## [Supplied material]
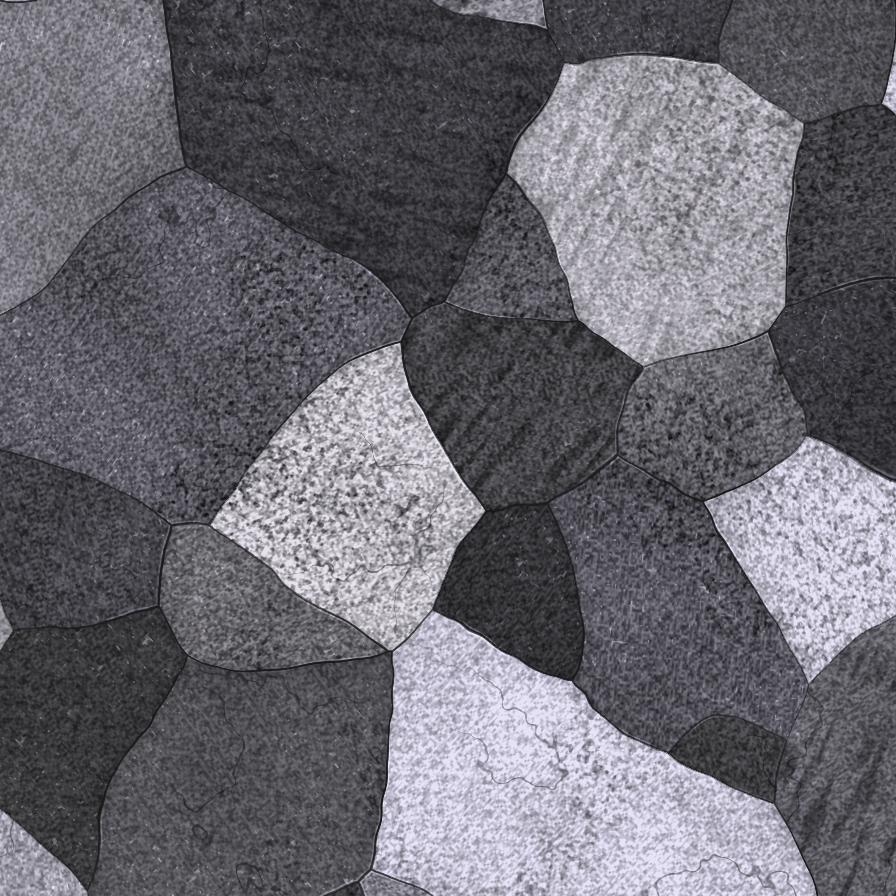
A Shadertoy shader for this texture:

```glsl
// Etched metal crystal grains: curved grey facets with fine speckle, scratches and thin dark borders.

float hash(vec2 p) {
    return fract(sin(dot(p, vec2(127.1, 311.7))) * 43758.5453);
}

float noise(vec2 p) {
    vec2 i = floor(p), f = fract(p);
    f = f * f * (3.0 - 2.0 * f);
    return mix(mix(hash(i), hash(i + vec2(1, 0)), f.x),
               mix(hash(i + vec2(0, 1)), hash(i + vec2(1, 1)), f.x), f.y);
}

float fbm(vec2 p) {
    float sum = 0.0, gain = 0.5;
    for (int i = 0; i < 5; i++) {
        sum += gain * noise(p);
        p = mat2(1.6, 1.2, -1.2, 1.6) * p + 7.3;
        gain *= 0.5;
    }
    return sum;
}

mat2 rotation(float a) {
    return mat2(cos(a), sin(a), -sin(a), cos(a));
}

// Brightness rank, spread evenly over neighbouring crystals
float crystalRank(vec2 cell) {
    return (mod(2.0 * cell.x + cell.y, 5.0) + hash(cell + 5.9)) / 5.0;
}

// Crystal seed: centre in xy, growth radius in z; pale crystals grow larger
vec3 crystalSeed(vec2 cell) {
    vec2 jitter = vec2(hash(cell + 3.1), hash(cell + 17.7));
    float size = hash(cell + 41.3);
    float radius = 0.75 * size * size + 0.15 * smoothstep(0.75, 0.95, crystalRank(cell));
    return vec3(cell + 0.5 + 0.9 * (jitter - 0.5), radius);
}

// Hairline along a noise contour, broken up by a mask
float crack(vec2 p, float width) {
    float mask = smoothstep(0.55, 0.75, noise(p * 0.8 + 31.0));
    return mask * (1.0 - smoothstep(0.2 * width, width, abs(fbm(p) - 0.48)));
}

void mainImage(out vec4 fragColor, in vec2 fragCoord) {
    vec2 uv = fragCoord / iResolution.y;
    float pixel = 1.0 / iResolution.y;
    const float density = 4.5;

    // Bend the borders
    vec2 p = uv * density + 20.0;
    p += 0.24 * (vec2(noise(p * 1.6), noise(p * 1.6 + 50.0)) - 0.5);
    p += 0.02 * (vec2(noise(p * 10.0), noise(p * 10.0 + 50.0)) - 0.5);

    // Find the crystal that reaches this point first
    vec2 base = floor(p), id = base, direction = vec2(0);
    float nearest = 1e3;
    for (int k = 0; k < 25; k++) {
        vec2 cell = base + vec2(k % 5 - 2, k / 5 - 2);
        vec3 s = crystalSeed(cell);
        float reach = length(p - s.xy) - s.z;
        if (reach < nearest) {
            nearest = reach;
            id = cell;
            direction = normalize(p - s.xy + 1e-5);
        }
    }

    // Distance to the closest curved border
    float border = 1e3;
    for (int k = 0; k < 25; k++) {
        vec2 cell = base + vec2(k % 5 - 2, k / 5 - 2);
        if (cell == id) continue;
        vec3 s = crystalSeed(cell);
        float gap = length(p - s.xy) - s.z - nearest;
        vec2 turn = normalize(p - s.xy + 1e-5) - direction;
        border = min(border, gap / max(length(turn), 0.1));
    }
    border /= density;

    // Facet tone and its own grain direction
    float rank = crystalRank(id);
    float facet = 0.2 + 0.3 * rank + 0.31 * smoothstep(0.55, 0.92, rank);
    float rough = mix(0.6, 1.3, hash(id + 8.2));
    float streaky = smoothstep(0.6, 1.0, hash(id + 12.6));
    vec2 q = rotation(6.283 * hash(id + 23.4)) * (uv + 3.0 * hash(id + 2.5));

    // Cloudy wear and patches of small dark pits
    float cloud = fbm(q * 8.0);
    float tone = facet * (1.0 + 0.4 * (cloud - 0.47));
    float pits = smoothstep(0.5, 0.8, noise(q * 210.0));
    tone *= 1.0 - 0.35 * rough * pits * smoothstep(0.48, 0.64, fbm(q * 6.0 + 40.0));

    // Fine speckle and bright flecks
    vec2 fine = rotation(0.6) * q * vec2(1.0, 0.8);
    float speckle = noise(fine * 430.0) + 0.55 * noise(q * 230.0 + 9.0) - 0.775;
    tone += speckle * (0.07 + 0.46 * facet * rough);
    float fleck = smoothstep(0.8, 0.97, noise(fine * 300.0 + 70.0));
    tone += 0.24 * fleck * smoothstep(0.35, 0.6, cloud);

    // Directional streaks, faint scratches and hairline cracks
    float streak = smoothstep(0.55, 0.85, noise(q * vec2(130.0, 22.0)));
    tone *= 1.0 - 0.35 * streaky * streak;
    vec2 along = rotation(0.9) * q;
    float scratch = smoothstep(0.9, 0.99, noise(along * vec2(330.0, 9.0)));
    tone += 0.05 * scratch;
    tone *= 1.0 - 0.35 * crack(q * 7.0, 0.007);
    tone += 0.07 * crack(q * 6.0 + 90.0, 0.005);

    // Grime, broken pale rims and the thin dark groove
    float wear = noise(uv * 11.0 + 4.0);
    tone *= 1.0 - 0.2 * wear * exp(-border * 90.0);
    float rim = smoothstep(0.001, 0.002, border) * (1.0 - smoothstep(0.002, 0.004, border));
    tone += 0.2 * rim * smoothstep(0.6, 0.85, noise(uv * 14.0 + id * 3.7));
    float groove = 1.0 - smoothstep(0.0009 - 0.4 * pixel, 0.0009 + 0.7 * pixel, border);
    tone = mix(tone, 0.09, groove * mix(0.35, 1.0, wear));

    // Cool grey tint
    vec3 tint = vec3(1.0, 0.985, 1.03 + 0.06 * hash(id + 33.8));
    fragColor = vec4(clamp(tint * clamp(tone, 0.07, 0.9), 0.0, 1.0), 1.0);
}
```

## [Goal of the exercise]
Say how many lines of the data include the string "tint". Nothing other than the number should be given.

## [Task solution]
3